As a will executor, you are tasked with the job of distributing a deceased person's property according to the will. However, if the dead person left behind, for instance, antique furniture and a house, and the family members agree that they should be disposed of, you have to find a way to make it happen. How then do you go about clearing the antique furniture and house left behind by the deceased? This article highlights how to go about the process.

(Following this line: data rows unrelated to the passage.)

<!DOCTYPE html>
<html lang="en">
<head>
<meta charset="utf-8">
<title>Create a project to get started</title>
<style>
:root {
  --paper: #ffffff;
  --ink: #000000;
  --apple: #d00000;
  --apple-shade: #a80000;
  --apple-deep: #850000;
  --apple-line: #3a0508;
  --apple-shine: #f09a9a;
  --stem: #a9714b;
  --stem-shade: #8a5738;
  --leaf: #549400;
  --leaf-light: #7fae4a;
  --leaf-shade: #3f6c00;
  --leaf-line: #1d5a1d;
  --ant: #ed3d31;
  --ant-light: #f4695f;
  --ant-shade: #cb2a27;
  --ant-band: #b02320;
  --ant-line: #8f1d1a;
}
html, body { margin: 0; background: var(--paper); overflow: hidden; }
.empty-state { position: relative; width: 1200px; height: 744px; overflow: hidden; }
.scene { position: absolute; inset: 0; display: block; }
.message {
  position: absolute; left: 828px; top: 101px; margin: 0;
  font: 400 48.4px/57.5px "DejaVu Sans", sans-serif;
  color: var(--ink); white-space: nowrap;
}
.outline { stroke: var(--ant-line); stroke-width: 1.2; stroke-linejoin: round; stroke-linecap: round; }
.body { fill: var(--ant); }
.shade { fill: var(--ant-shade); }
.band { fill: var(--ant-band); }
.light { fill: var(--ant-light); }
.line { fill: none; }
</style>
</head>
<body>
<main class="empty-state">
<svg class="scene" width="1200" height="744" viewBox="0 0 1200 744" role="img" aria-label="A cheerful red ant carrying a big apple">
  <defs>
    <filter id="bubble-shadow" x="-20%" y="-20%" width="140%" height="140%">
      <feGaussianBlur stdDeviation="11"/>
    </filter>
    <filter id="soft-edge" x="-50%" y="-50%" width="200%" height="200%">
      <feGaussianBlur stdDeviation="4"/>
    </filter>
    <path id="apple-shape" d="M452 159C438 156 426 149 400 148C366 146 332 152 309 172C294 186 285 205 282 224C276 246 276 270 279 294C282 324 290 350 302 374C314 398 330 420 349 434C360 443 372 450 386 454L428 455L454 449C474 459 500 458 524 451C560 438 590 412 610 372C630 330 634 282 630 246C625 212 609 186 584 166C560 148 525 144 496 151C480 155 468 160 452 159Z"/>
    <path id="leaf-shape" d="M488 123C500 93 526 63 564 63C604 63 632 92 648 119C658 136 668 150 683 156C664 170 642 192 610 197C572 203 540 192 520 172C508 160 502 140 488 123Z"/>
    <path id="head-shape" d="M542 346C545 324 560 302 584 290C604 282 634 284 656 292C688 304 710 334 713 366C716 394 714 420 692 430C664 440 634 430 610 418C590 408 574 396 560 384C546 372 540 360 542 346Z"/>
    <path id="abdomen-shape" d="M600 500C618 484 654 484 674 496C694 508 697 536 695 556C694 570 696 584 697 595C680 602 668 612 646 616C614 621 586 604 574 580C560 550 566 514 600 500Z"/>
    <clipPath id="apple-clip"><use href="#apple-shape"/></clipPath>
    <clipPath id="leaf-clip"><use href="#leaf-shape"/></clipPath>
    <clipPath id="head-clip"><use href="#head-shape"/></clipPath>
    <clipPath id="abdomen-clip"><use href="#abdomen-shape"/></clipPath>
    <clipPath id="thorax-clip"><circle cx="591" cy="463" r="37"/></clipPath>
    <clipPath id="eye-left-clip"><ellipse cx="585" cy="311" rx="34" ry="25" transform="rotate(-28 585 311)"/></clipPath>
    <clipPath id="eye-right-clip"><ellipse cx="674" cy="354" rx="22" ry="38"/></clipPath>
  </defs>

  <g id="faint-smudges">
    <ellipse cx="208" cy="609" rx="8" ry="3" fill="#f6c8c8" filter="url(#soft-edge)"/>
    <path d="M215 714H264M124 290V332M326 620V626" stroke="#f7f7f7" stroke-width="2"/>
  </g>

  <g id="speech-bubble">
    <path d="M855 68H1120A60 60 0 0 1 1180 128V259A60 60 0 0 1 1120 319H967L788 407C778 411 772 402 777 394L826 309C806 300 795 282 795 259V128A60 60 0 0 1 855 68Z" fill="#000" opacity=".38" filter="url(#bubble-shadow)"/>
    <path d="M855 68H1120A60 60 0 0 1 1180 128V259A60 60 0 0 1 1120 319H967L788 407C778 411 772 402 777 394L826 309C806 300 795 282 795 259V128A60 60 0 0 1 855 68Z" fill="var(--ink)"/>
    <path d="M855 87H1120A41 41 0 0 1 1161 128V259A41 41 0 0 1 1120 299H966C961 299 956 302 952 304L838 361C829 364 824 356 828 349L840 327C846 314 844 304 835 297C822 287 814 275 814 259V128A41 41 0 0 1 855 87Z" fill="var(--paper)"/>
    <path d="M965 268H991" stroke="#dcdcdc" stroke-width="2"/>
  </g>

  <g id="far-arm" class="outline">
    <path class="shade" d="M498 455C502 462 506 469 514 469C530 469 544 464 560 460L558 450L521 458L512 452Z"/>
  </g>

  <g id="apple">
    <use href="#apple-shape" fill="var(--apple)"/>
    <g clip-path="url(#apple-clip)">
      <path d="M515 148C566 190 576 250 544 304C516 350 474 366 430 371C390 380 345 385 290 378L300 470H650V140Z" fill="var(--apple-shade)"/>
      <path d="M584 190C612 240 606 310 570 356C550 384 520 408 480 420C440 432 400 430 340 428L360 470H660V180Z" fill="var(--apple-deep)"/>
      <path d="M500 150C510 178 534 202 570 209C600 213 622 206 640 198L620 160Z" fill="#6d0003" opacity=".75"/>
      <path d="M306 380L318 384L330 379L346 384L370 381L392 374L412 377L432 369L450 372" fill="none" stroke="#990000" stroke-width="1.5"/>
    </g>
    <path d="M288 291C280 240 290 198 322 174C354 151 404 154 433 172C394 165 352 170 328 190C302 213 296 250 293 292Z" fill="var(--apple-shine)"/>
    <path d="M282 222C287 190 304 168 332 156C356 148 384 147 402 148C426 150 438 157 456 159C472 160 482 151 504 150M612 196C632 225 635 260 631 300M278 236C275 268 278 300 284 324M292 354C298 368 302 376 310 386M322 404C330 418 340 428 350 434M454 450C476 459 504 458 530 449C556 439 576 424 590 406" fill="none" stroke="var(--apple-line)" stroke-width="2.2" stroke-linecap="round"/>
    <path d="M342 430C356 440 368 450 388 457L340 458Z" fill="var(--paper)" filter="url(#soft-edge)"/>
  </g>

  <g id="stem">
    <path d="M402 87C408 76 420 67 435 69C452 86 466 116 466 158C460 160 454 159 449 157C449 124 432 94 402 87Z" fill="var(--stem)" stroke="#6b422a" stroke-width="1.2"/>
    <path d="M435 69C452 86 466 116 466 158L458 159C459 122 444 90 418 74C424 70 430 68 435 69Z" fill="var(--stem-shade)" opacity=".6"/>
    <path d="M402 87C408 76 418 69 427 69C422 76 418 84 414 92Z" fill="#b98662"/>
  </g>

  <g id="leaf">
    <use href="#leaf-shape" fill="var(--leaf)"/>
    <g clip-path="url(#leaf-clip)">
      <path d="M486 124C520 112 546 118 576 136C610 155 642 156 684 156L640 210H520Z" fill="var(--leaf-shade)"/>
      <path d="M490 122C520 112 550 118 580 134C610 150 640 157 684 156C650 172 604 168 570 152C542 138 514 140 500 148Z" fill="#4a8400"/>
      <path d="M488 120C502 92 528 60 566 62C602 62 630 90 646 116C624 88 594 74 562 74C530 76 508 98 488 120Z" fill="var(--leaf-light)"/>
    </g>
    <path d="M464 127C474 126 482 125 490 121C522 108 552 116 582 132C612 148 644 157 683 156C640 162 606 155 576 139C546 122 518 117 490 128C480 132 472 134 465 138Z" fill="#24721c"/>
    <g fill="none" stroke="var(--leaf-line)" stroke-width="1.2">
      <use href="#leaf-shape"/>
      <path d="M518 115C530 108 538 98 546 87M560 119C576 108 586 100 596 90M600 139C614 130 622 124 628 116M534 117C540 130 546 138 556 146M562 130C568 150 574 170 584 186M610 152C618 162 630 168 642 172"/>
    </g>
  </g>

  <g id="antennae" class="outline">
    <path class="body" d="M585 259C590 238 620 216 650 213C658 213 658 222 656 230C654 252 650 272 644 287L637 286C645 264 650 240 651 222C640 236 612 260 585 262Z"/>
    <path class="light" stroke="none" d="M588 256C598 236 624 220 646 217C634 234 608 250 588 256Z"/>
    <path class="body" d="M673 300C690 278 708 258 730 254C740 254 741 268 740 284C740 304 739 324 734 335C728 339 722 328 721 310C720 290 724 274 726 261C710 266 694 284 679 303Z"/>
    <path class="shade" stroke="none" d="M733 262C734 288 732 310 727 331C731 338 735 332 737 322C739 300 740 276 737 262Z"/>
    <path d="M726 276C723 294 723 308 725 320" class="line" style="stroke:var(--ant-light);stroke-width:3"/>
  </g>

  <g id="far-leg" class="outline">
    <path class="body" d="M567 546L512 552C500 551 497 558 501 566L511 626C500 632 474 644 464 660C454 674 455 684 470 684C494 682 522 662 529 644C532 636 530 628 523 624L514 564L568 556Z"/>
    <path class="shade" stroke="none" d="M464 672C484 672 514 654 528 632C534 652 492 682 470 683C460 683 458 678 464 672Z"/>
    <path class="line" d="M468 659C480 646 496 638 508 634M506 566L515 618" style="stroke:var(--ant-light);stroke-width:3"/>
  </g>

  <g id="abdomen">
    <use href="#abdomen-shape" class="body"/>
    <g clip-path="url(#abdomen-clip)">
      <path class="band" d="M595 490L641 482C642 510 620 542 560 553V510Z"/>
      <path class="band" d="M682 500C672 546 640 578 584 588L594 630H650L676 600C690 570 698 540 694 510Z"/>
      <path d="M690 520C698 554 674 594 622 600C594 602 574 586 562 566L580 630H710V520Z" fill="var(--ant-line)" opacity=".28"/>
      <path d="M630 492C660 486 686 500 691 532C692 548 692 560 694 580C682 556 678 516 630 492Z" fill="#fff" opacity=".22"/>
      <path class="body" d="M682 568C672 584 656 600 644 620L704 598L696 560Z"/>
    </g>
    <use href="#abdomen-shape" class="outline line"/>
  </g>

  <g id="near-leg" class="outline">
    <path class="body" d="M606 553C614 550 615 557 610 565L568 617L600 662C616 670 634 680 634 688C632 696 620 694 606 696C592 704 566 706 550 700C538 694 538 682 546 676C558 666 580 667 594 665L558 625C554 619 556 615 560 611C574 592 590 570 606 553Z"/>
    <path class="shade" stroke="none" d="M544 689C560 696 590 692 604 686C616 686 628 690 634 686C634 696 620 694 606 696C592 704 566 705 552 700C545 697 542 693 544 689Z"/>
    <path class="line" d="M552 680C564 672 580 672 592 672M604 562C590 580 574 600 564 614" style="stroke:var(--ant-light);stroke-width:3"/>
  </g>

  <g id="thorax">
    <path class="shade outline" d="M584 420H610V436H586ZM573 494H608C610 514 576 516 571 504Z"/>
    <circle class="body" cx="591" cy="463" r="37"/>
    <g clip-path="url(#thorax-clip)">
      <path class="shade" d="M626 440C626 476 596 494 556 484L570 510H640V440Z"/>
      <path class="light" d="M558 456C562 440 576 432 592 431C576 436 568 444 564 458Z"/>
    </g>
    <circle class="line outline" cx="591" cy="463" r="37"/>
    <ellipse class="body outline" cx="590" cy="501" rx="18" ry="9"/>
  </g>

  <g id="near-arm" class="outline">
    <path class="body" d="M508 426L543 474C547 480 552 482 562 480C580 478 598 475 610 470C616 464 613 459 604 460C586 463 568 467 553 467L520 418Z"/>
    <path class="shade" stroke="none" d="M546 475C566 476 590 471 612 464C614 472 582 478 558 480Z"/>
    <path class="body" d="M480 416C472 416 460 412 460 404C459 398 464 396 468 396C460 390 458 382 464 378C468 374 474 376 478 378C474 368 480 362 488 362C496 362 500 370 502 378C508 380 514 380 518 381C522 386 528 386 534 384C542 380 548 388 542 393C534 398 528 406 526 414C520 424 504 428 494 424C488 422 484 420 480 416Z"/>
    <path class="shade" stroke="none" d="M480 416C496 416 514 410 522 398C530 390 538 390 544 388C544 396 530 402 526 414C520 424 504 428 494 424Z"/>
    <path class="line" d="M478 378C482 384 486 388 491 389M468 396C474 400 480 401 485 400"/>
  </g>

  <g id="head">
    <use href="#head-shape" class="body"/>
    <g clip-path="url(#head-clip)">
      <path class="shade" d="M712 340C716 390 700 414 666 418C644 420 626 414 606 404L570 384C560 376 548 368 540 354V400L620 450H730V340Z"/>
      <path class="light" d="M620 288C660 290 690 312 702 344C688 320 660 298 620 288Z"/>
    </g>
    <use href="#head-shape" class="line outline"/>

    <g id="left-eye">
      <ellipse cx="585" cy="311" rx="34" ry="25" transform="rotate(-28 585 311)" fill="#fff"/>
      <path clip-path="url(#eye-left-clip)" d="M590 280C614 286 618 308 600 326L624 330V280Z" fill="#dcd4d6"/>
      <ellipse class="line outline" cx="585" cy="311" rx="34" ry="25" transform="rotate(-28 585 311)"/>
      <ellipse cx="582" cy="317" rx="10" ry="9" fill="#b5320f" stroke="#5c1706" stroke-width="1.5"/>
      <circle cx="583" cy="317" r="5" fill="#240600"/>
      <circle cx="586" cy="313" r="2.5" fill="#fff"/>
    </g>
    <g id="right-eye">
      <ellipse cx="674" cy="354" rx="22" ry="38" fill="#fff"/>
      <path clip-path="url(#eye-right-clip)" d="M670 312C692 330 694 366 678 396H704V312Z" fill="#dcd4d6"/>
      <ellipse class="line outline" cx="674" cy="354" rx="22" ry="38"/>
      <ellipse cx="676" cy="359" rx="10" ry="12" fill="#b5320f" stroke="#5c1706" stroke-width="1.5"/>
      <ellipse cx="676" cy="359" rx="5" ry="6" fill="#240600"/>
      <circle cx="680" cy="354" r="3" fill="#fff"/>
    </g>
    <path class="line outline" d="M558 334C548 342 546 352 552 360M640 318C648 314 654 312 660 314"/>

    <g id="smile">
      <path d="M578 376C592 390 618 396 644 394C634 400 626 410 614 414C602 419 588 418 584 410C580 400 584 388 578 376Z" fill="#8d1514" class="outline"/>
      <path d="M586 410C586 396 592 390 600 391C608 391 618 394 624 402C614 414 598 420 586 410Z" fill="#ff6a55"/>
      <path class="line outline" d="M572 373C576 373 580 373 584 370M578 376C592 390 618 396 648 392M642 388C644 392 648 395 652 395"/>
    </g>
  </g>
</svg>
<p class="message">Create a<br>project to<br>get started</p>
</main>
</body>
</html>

Consider Property Valuation – It is not rocket science that used antique furniture loses value over time. As such, you must carry out a valuation of the furniture and any other property before you decide to clear a deceased person's estate. A formal valuation conducted by a will executor provides an estimate of the value of all items that should be cleared in the estate. One thing you must be careful about when preparing for valuation is the type of valuer to hire in the process. Most importantly, only use the services of a qualified licensed valuer for accurate assessment and itemisation of the estate.   

Virtual Staging -- When clearing a property, it is always a good idea to sell everything as-is. However, this is not always the case, especially if the furniture is not in excellent condition. Therefore, you might be forced to clear the house and leave it empty. The downside of doing so is that an empty house does not sell as fast as a fully decorated house, and with time against you, you need to think on your feet. Virtual styling and staging offer an opportunity in this regard. In this case, new furniture is brought to the house and styled in such a way that it showcases the property's best advantage. While virtual staging requires financing, it increases the chances of a successful sale and, consequently, estate clearance.

Donate Furniture to Charity -- As mentioned earlier, antique furniture might or might not be in good condition. However, this should not stop you – as the administrator -- from disposing of it accordingly. While you can sell the pieces to interested parties, if they are not in good condition, it might be a good idea to donate the pieces to a charity of the deceased person's or the family's choice. Luckily, most charities arrange free home collection of the furniture, thereby saving you a lot in terms of transportation costs. Most importantly, estate administrators must adhere to the will's instruction concerning charity donations because donating to a charity of your choice will land you into legal problems.

To learn more about deceased estate clearance, consult a resource in your area.